cattleprod wrote:JusticeHarlan wrote:I don't think you know what a Ponzi scheme is.cattleprod wrote:Most of those criminal law schools are just Ponzi schemes living off of new investors (aka students) to payoff those at the top of the scam (law school profs and deans).
I don't care. 80% to 90% of the law schools are producing fraudulent data on employment and salary for their graduates.
It is a scam and that is the bottom line.
Students are the new investors that are getting $100,000 to $200,000 stolen from them.
The money eventually goes to the criminals at the top (law profs and deans) who are perpetuating the scam.
They perpetuate the scheme with the fake employment and salary stats which omit key data points.
Here is a classic example from last week. Aaron Nathaniel Taylor, “Law Professor” at St. Louis University wrote this article making the unbelievable statement that lawyer unemployment is 1.5%.
http://www.nationaljurist.com/content/w ... l-worth-it
Give me a phucking break. These people need to be sent to jail for the financial fraud they are committing.
Fraudulent statements like that (1.5% unemployment) and fake 9 months employment stats and false median salaries, perpetuate this scam to bring in more unwitting investors (aka students).
That is equivalent to sending fake monthly financial statements to your investors (aka students). Or it is the same as producing a fraudulent prospectus for your investors.

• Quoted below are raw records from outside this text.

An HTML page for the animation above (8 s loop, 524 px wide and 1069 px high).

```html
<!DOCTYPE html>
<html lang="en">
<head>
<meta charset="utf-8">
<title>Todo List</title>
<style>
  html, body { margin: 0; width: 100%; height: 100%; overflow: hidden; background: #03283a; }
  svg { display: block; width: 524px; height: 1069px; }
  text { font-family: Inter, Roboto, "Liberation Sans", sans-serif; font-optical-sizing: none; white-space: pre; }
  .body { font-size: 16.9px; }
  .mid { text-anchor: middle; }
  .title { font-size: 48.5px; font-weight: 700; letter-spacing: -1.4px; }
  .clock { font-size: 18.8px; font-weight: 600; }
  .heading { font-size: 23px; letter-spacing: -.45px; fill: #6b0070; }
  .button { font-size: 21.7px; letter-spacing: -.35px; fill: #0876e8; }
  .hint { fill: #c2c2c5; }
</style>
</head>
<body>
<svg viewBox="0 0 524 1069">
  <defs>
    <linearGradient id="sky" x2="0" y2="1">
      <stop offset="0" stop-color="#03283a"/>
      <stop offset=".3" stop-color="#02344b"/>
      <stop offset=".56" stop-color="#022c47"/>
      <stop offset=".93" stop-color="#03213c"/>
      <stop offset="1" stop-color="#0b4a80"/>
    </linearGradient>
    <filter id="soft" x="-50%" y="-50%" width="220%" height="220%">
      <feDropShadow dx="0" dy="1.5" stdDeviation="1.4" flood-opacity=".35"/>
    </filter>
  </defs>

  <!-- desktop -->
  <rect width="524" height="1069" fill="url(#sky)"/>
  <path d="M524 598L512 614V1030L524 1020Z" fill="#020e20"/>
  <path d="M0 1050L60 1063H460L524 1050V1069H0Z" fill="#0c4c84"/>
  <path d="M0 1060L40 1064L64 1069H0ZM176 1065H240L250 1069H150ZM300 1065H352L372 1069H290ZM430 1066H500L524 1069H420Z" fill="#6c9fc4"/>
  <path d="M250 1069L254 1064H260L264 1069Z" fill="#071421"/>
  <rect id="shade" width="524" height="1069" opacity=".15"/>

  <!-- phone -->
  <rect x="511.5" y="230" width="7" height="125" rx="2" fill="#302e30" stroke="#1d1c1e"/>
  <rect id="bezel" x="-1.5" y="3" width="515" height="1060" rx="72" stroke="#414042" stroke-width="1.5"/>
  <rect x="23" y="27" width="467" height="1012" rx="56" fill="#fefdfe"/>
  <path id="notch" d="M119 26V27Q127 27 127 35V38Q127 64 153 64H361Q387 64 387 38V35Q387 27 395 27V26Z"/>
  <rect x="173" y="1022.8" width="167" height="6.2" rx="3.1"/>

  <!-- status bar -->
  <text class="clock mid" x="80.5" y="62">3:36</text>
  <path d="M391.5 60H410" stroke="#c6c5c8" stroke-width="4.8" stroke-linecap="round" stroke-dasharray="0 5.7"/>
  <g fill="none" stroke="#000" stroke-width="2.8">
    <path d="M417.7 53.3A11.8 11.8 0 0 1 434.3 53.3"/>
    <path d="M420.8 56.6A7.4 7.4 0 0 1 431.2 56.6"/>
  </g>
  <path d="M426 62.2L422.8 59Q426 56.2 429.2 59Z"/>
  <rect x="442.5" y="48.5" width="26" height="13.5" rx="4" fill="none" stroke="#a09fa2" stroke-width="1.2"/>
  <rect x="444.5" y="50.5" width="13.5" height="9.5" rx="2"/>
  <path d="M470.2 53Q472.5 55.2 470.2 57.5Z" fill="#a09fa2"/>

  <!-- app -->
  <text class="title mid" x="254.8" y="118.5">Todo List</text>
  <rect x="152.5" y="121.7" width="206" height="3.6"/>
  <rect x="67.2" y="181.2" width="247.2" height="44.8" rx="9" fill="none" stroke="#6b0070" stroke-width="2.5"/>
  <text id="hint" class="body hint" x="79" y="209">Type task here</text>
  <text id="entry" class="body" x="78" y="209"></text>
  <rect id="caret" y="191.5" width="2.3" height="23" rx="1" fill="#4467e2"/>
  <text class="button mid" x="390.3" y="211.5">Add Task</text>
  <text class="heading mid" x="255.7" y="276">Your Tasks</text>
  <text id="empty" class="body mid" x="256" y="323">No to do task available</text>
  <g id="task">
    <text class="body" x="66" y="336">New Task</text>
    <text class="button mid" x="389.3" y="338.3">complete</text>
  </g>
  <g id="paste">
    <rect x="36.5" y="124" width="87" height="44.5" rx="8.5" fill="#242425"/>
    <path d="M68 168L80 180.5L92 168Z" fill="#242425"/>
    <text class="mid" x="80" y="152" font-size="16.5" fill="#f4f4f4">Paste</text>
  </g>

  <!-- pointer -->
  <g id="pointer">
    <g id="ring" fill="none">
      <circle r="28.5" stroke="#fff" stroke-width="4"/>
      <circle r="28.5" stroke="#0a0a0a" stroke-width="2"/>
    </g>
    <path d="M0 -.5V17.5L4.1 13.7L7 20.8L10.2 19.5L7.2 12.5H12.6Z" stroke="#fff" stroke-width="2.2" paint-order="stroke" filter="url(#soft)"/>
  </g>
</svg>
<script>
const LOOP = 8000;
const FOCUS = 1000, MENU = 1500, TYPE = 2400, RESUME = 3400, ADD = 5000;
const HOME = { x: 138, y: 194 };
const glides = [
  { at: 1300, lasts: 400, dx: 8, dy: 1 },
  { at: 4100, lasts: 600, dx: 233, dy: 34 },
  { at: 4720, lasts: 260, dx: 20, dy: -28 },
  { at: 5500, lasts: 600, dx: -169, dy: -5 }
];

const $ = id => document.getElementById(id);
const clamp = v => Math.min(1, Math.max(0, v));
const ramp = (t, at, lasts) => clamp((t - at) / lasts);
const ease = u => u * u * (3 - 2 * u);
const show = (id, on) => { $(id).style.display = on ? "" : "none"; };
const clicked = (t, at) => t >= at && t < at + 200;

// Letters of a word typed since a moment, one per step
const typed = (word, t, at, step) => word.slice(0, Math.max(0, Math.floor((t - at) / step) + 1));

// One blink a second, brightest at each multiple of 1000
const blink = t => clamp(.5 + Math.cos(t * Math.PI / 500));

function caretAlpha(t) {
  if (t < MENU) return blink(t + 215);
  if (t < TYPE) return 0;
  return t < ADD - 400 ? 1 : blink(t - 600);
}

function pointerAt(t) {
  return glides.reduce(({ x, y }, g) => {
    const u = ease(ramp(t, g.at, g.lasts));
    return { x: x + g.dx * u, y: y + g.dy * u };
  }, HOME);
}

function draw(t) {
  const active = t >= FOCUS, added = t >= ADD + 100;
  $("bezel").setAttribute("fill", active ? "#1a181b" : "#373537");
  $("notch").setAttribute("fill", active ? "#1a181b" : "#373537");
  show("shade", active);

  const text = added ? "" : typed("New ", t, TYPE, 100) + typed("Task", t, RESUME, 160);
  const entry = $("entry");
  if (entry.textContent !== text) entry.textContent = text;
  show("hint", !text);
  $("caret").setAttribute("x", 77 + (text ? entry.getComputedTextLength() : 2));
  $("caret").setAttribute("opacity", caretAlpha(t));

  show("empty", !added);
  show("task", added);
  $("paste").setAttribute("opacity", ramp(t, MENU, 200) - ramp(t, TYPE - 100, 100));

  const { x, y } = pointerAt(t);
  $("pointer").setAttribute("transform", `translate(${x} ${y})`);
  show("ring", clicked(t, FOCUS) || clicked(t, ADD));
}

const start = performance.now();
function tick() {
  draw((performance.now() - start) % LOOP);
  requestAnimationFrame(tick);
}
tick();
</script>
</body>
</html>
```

They produce the fake data claiming 90% to 100% employment within 9 months to falsely lure freah meat into the student loan debt trap.
Any other business would be sued by a state AG or the DoJ for this type of activity.
Apparently you don't know what reading is either. The 1.5% unemployment rate is a number produced by the Bureau of Labor Statistics, not any sort of law school. That number is probably relatively accurate, though it excludes people who are not looking now, but may be looking later, etc. Also, I don't know the BLS's methodology, but I'm betting that the "lawyer unemployment rate" is a measure of people of people who were previously employed as lawyers, not people with a JD. Thus, it excludes people graduating from TTTT schools who never get a "lawyer job" in the first place. Professor Taylor's point is that the legal profession is very stable and that if you get into it, you are shielded from much of the current recession.
IN THE VERY NEXT PARAGRAPH, he acknowledges the relative difficulty of breaking into the legal field, citing statistics produced by NALP, not any law school. Those stats show that 87.6% of 2010 grads were employed within nine months. When you consider that TTTT students and students not passing the bar are dragging that down, students at T1/T2 schools have employment prospects that are on par with the rest of the economy, if not better. Moving up to the T25 and T14, you're looking at employment rates that are likely over 95%, if not close to 99%.
Law schools (just like everyone else) use the rosiest lenses to show their students the legal market. That's just shrewd marketing. It's not fraud. It's not a Ponzi scheme. Just like with all important decisions in life, one should get information from a variety of sources. You don't go out and buy a Hyundai just because their commercials said it was rated higher than an Audi.
While I don't expect any of this will change the absurd content or Chicken Little tone of your view, I hope this will help the people lurking this thread to get a more accurate perspective.